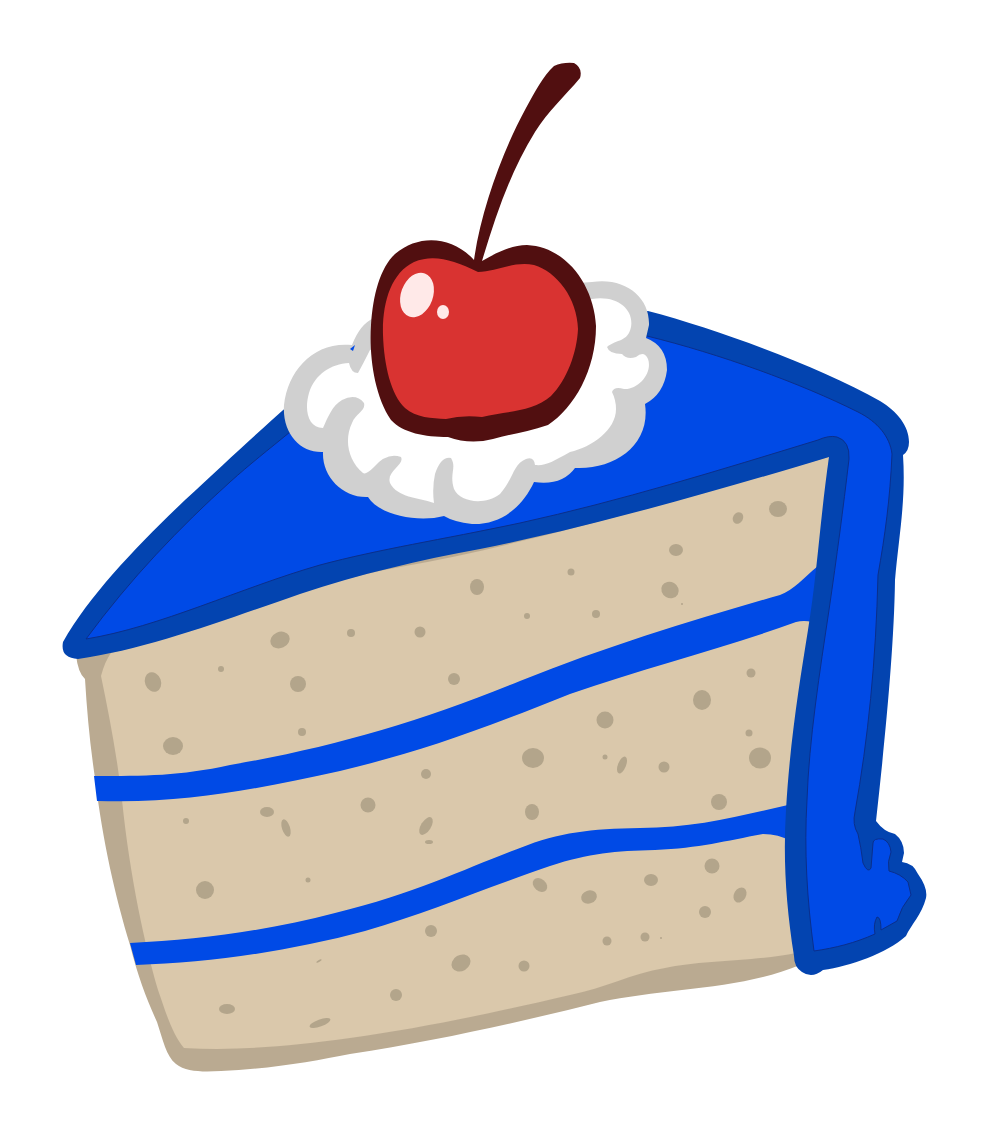
<!DOCTYPE html>
<html lang="en">
<head>
<meta charset="utf-8">
<title>Slice of cake with a cherry</title>
<style>
:root {
  --paper: #ffffff;
  --icing: #004ae6;
  --icing-edge: #0344b0;
  --icing-line: #0a2f8c;
  --sponge: #dac8ab;
  --sponge-edge: #baaa91;
  --crumb: #b3a58b;
  --cream: #ffffff;
  --cream-edge: #d0d0d0;
  --cherry: #d93331;
  --cherry-edge: #510f10;
  --shine: #ffe9e8;
}
html, body { margin: 0; background: var(--paper); overflow: hidden; }
.cake { display: block; width: 989px; height: 1134px; }
.sponge { fill: var(--sponge); }
.sponge-edge { fill: var(--sponge-edge); }
.crumbs { fill: var(--crumb); }
.icing { fill: var(--icing); }
.icing-inner { fill: var(--icing); stroke: var(--icing-line); stroke-width: 1; }
.icing-edge { fill: var(--icing-edge); }
.cream { fill: var(--cream); }
.cream-edge { fill: var(--cream-edge); }
.cherry { fill: var(--cherry); }
.cherry-edge { fill: var(--cherry-edge); }
.shine { fill: var(--shine); }
</style>
</head>
<body>
<svg class="cake" viewBox="0 0 989 1134" role="img" aria-label="Slice of layered cake with blue icing, whipped cream and a cherry">

  <g id="sponge-side">
    <path class="sponge-edge" d="M76 655 Q78 673 85 679 C87 712 90 745 95 778 C103 843 115 895 130 945 C138 977 147 1000 157 1022 C163 1040 166 1056 176 1064 C186 1072 203 1072 221 1071 C270 1069 315 1061 350 1054 C440 1040 520 1022 600 1002 C665 988 740 990 800 965 L820 900 L835 450 L400 560 Z"/>
    <path class="sponge" d="M111 653 C230 622 300 585 400 567 C540 542 680 498 829 457 L818 570 L786 830 L796 953 C760 961 700 960 665 968 C630 974 605 988 570 995 C480 1016 420 1028 350 1038 C290 1046 240 1051 184 1048 C172 1034 165 1010 158 990 C145 945 130 878 122 800 C117 755 109 715 101 676 Q105 661 111 653 Z"/>
  </g>

  <g id="crumbs" class="crumbs">
    <ellipse cx="778" cy="509" rx="9" ry="8"/>
    <ellipse cx="738" cy="518" rx="5" ry="6" transform="rotate(30 738 518)"/>
    <ellipse cx="676" cy="550" rx="7" ry="6"/>
    <ellipse cx="670" cy="590" rx="9" ry="8" transform="rotate(30 670 590)"/>
    <circle cx="682" cy="604" r="1"/>
    <circle cx="571" cy="572" r="3.5"/>
    <ellipse cx="477" cy="587" rx="7" ry="8"/>
    <circle cx="527" cy="616" r="3"/>
    <circle cx="596" cy="614" r="4"/>
    <ellipse cx="280" cy="640" rx="10" ry="8" transform="rotate(-25 280 640)"/>
    <circle cx="351" cy="633" r="4"/>
    <circle cx="420" cy="632" r="5.5"/>
    <circle cx="221" cy="669" r="3"/>
    <ellipse cx="153" cy="682" rx="8" ry="10" transform="rotate(-20 153 682)"/>
    <circle cx="298" cy="684" r="8"/>
    <circle cx="454" cy="679" r="6"/>
    <ellipse cx="173" cy="746" rx="10" ry="9"/>
    <circle cx="302" cy="732" r="4"/>
    <circle cx="751" cy="673" r="4.5"/>
    <ellipse cx="702" cy="700" rx="9" ry="10"/>
    <circle cx="605" cy="720" r="8.5"/>
    <circle cx="749" cy="733" r="3.5"/>
    <ellipse cx="760" cy="758" rx="11" ry="10.5"/>
    <ellipse cx="533" cy="758" rx="11" ry="10"/>
    <circle cx="605" cy="757" r="2.5"/>
    <ellipse cx="622" cy="765" rx="4" ry="9" transform="rotate(22 622 765)"/>
    <circle cx="664" cy="767" r="5.5"/>
    <circle cx="719" cy="802" r="8"/>
    <circle cx="426" cy="774" r="5"/>
    <circle cx="368" cy="805" r="7.5"/>
    <ellipse cx="267" cy="812" rx="7" ry="5"/>
    <ellipse cx="286" cy="828" rx="4" ry="9" transform="rotate(-18 286 828)"/>
    <circle cx="186" cy="821" r="3"/>
    <ellipse cx="426" cy="826" rx="5" ry="10" transform="rotate(32 426 826)"/>
    <ellipse cx="429" cy="842" rx="4" ry="2"/>
    <ellipse cx="532" cy="812" rx="7" ry="8"/>
    <circle cx="205" cy="890" r="9"/>
    <circle cx="308" cy="880" r="2.5"/>
    <circle cx="712" cy="866" r="7.5"/>
    <ellipse cx="651" cy="880" rx="7" ry="6"/>
    <ellipse cx="589" cy="897" rx="8" ry="6.5" transform="rotate(-20 589 897)"/>
    <ellipse cx="540" cy="885" rx="8" ry="6" transform="rotate(40 540 885)"/>
    <ellipse cx="740" cy="895" rx="6" ry="8" transform="rotate(30 740 895)"/>
    <circle cx="705" cy="912" r="6"/>
    <circle cx="607" cy="941" r="4.5"/>
    <circle cx="645" cy="937" r="4.5"/>
    <circle cx="661" cy="938" r="1"/>
    <circle cx="431" cy="931" r="6"/>
    <ellipse cx="461" cy="963" rx="10" ry="8" transform="rotate(-30 461 963)"/>
    <circle cx="524" cy="966" r="5.5"/>
    <ellipse cx="319" cy="961" rx="3" ry="1" transform="rotate(-30 319 961)"/>
    <circle cx="396" cy="995" r="6"/>
    <ellipse cx="227" cy="1009" rx="8" ry="5"/>
    <ellipse cx="320" cy="1023" rx="11" ry="3.5" transform="rotate(-20 320 1023)"/>
  </g>

  <g id="filling" class="icing">
    <path d="M94 776 C145 776 180 776 230 765 C330 748 420 722 520 681 C610 645 700 618 780 595 C794 590 803 578 818 566 L812 622 Q804 620 796 622 C725 648 650 666 570 694 C480 730 420 752 340 771 C260 788 190 804 97 801 Z"/>
    <path d="M130 943 C200 940 270 930 335 913 C420 892 470 866 520 848 C560 832 590 829 640 828 C695 828 740 816 788 805 L790 841 Q779 834 763 834 C725 841 700 848 655 850 C615 851 590 853 550 866 C480 890 430 912 365 931 C290 951 210 963 136 965 Z"/>
  </g>

  <g id="icing-coat">
    <path class="icing-edge" d="M648 311 C720 330 820 367 880 401 C897 411 909 426 909 442 Q909 451 903 455 C906 500 899 535 895 580 C894 650 885 740 876 821 Q884 832 895 834 Q904 841 904 853 L902 862 Q913 863 918 874 Q928 888 926 898 C922 914 911 925 906 936 C886 954 850 966 823 970 Q812 979 802 972 Q794 967 794 956 C786 905 783 860 786 810 C790 740 800 680 808 630 C817 575 820 520 829 457 C720 490 590 527 480 549 C420 560 360 574 300 594 C230 618 150 649 78 659 Q60 658 63 642 C90 594 140 543 185 500 C225 463 258 432 290 404 L355 345 Z"/>
    <path class="icing-inner" d="M86 639 C130 579 180 527 230 482 C250 464 268 450 290 432 L360 340 L647 336 C720 354 800 383 858 412 C878 422 890 437 892 454 C890 500 885 535 878 575 C876 660 868 740 855 812 Q852 824 858 834 Q861 847 863 863 Q868 874 871 868 L873 843 Q873 838 883 839 Q890 842 891 852 Q887 862 889 871 Q901 874 908 882 L911 895 Q901 907 897 921 L881 930 Q881 917 877 917 Q873 924 875 934 C855 943 835 948 814 951 C807 900 804 850 807 800 C809 740 820 670 829 610 C837 555 843 510 849 459 Q850 441 837 437 Q829 435 818 440 C720 470 620 501 520 523 C440 540 380 549 320 565 C240 588 160 627 86 639 Z"/>
  </g>

  <g id="whipped-cream">
    <path class="cream-edge" d="M592 282 C625 277 650 297 649 325 L646 338 Q667 346 667 370 Q664 394 645 404 C651 445 615 470 575 468 Q562 486 534 482 C522 508 500 525 472 524 Q454 522 444 516 C418 523 379 515 368 497 C342 498 322 476 323 452 C300 453 282 433 284 405 C288 370 314 341 352 345 Q360 324 374 318 L480 290 Z"/>
    <path class="cream" d="M592 299 C618 295 634 310 631 327 C628 342 617 339 607 347 Q609 354 622 354 Q627 360 636 357 Q644 350 648 359 C653 373 638 390 624 389 Q614 386 612 392 Q616 400 616 409 C616 430 592 447 570 452 C552 462 546 466 535 465 Q534 456 526 459 C513 464 514 478 500 494 C484 506 460 502 454 489 C449 473 457 468 451 458 Q441 456 435 474 Q432 488 434 503 C417 497 398 498 390 483 C386 471 405 465 401 457 Q387 452 374 467 Q366 475 363 473 C348 460 344 440 352 423 C356 413 366 411 364 403 Q356 393 342 400 C332 406 328 417 323 428 C308 428 304 410 309 393 C315 374 331 364 349 363 Q351 373 358 373 Q363 364 370 350 L470 330 Z"/>
    <path class="icing" d="M350 349 L355 345 L353 351 Z"/>
  </g>

  <g id="cherry">
    <path class="cherry-edge" d="M554 66 Q563 62 574 63 Q583 68 580 78 C565 96 548 111 535 132 C510 172 495 218 482 261 C496 253 511 245 527 245 C567 247 594 286 596 326 C596 370 574 408 548 425 C528 432 510 434 493 439 Q470 445 448 437 C425 437 403 433 391 420 C374 395 369 355 371 325 C373 295 380 268 395 254 C420 233 453 237 474 260 C481 210 503 150 526 108 C535 92 543 76 554 66 Z"/>
    <path class="cherry" d="M478 272 C453 260 434 254 414 262 C391 273 382 303 383 335 C384 365 391 395 405 408 C416 418 432 418 446 419 Q462 415 482 417 C507 411 533 412 551 396 C567 380 577 352 578 329 C577 298 557 272 534 265 C513 261 496 272 478 272 Z"/>
    <ellipse class="shine" cx="417" cy="295" rx="16" ry="23" transform="rotate(20 417 295)"/>
    <ellipse class="shine" cx="443" cy="312" rx="6" ry="7"/>
  </g>
</svg>
</body>
</html>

* [TASK INSTRUCTIONS]: For the string "width", give the number of lines in the data that contain it, and only that number.

* [TASK RESPONSE]: 2